§ Directions for this task: Only a number is required: how many lines of the material contain the string "html".

§ Input material:
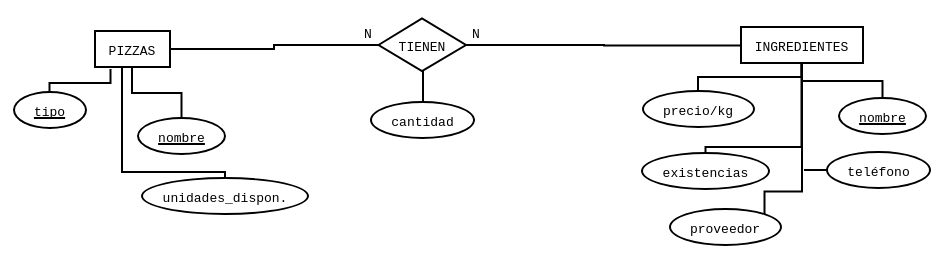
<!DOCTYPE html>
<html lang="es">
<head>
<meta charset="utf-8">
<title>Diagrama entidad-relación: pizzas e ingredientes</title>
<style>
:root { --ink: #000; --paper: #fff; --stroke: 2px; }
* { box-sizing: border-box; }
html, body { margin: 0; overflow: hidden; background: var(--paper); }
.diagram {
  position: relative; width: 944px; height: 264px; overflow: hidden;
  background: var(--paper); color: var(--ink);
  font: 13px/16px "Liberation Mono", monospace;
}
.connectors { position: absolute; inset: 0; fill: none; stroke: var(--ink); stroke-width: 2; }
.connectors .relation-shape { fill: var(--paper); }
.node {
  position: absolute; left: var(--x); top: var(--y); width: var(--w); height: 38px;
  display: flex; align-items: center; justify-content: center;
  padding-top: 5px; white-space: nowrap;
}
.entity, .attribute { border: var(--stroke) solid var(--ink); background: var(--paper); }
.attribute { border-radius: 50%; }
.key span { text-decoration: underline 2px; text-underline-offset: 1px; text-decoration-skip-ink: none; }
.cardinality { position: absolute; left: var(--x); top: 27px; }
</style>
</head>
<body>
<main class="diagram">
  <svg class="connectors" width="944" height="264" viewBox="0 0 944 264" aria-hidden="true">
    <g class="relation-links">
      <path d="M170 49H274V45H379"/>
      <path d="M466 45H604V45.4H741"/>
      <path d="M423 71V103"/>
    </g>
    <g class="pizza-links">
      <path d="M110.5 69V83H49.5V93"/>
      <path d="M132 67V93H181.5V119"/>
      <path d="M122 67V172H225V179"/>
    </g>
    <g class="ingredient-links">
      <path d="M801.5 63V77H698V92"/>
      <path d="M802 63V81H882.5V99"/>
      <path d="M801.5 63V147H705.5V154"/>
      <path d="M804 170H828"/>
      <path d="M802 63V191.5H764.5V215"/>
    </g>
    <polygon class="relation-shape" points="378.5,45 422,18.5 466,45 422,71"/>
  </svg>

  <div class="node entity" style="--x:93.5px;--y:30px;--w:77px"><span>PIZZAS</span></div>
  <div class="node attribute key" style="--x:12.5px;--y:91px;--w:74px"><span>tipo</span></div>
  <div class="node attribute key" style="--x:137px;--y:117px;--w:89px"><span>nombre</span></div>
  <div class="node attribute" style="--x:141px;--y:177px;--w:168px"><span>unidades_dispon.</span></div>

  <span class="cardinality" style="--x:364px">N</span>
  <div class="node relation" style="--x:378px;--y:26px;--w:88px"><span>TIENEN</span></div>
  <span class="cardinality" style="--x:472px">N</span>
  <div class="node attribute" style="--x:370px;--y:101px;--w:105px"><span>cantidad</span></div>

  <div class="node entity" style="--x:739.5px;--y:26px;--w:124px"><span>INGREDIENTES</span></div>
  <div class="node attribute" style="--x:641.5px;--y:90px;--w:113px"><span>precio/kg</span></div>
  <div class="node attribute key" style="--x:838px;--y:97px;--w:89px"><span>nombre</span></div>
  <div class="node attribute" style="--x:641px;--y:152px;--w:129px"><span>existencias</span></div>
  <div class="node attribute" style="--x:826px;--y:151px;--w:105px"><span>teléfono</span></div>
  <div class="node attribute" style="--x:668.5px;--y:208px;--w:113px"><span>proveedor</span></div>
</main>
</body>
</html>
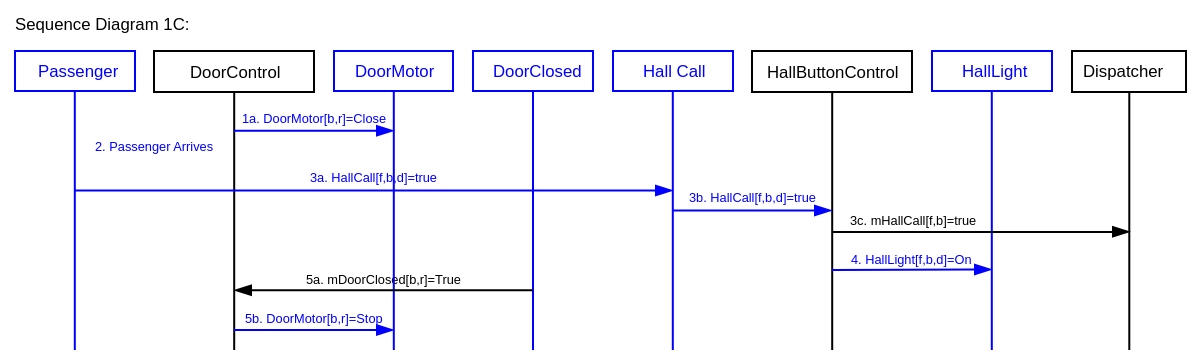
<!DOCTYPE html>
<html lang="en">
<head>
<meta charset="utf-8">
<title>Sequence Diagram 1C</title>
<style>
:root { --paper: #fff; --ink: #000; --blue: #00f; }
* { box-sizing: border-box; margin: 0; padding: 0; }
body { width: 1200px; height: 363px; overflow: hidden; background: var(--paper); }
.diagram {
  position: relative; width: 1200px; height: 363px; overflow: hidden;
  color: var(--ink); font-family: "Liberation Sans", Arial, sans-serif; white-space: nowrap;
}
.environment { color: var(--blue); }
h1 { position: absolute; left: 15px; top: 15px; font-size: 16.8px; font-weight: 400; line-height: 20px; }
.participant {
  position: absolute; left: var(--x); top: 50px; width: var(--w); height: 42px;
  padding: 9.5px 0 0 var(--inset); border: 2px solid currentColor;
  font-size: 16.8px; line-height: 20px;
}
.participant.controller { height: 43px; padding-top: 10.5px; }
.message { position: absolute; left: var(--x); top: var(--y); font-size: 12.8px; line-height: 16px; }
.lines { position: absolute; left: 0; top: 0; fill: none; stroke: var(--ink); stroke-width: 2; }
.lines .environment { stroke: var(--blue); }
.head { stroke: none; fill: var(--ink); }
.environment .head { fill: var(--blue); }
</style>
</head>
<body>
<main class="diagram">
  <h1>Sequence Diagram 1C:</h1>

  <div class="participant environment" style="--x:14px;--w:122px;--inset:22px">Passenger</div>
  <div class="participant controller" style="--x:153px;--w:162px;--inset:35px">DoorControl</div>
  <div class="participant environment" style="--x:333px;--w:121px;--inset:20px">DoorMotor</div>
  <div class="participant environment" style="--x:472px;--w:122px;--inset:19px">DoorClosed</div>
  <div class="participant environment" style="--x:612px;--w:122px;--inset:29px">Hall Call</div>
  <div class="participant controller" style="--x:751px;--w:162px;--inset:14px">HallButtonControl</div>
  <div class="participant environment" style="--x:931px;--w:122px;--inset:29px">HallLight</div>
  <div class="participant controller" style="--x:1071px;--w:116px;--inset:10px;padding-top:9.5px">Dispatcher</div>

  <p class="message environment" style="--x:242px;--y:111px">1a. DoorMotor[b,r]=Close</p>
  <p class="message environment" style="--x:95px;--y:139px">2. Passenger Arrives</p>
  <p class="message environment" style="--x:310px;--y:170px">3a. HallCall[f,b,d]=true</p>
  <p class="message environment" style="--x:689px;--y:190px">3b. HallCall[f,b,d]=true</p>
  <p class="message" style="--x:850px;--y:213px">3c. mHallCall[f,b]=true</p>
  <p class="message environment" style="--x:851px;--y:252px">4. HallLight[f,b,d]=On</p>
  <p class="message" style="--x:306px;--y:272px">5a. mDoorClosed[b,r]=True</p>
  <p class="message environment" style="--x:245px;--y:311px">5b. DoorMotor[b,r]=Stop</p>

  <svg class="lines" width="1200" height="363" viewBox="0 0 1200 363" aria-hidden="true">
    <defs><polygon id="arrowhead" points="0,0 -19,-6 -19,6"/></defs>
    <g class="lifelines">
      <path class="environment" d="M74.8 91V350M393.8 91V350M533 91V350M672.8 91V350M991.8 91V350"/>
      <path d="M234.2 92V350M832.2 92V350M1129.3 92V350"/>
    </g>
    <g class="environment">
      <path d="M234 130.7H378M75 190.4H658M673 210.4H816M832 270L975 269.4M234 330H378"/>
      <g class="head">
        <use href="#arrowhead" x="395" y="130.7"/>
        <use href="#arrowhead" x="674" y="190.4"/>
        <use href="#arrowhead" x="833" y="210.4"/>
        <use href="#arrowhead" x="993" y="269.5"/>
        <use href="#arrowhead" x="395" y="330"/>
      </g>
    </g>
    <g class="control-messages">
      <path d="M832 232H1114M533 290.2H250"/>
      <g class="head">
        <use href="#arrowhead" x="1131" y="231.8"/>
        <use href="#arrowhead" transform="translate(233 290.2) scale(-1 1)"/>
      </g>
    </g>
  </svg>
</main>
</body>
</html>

§ Answer to this exercise: 7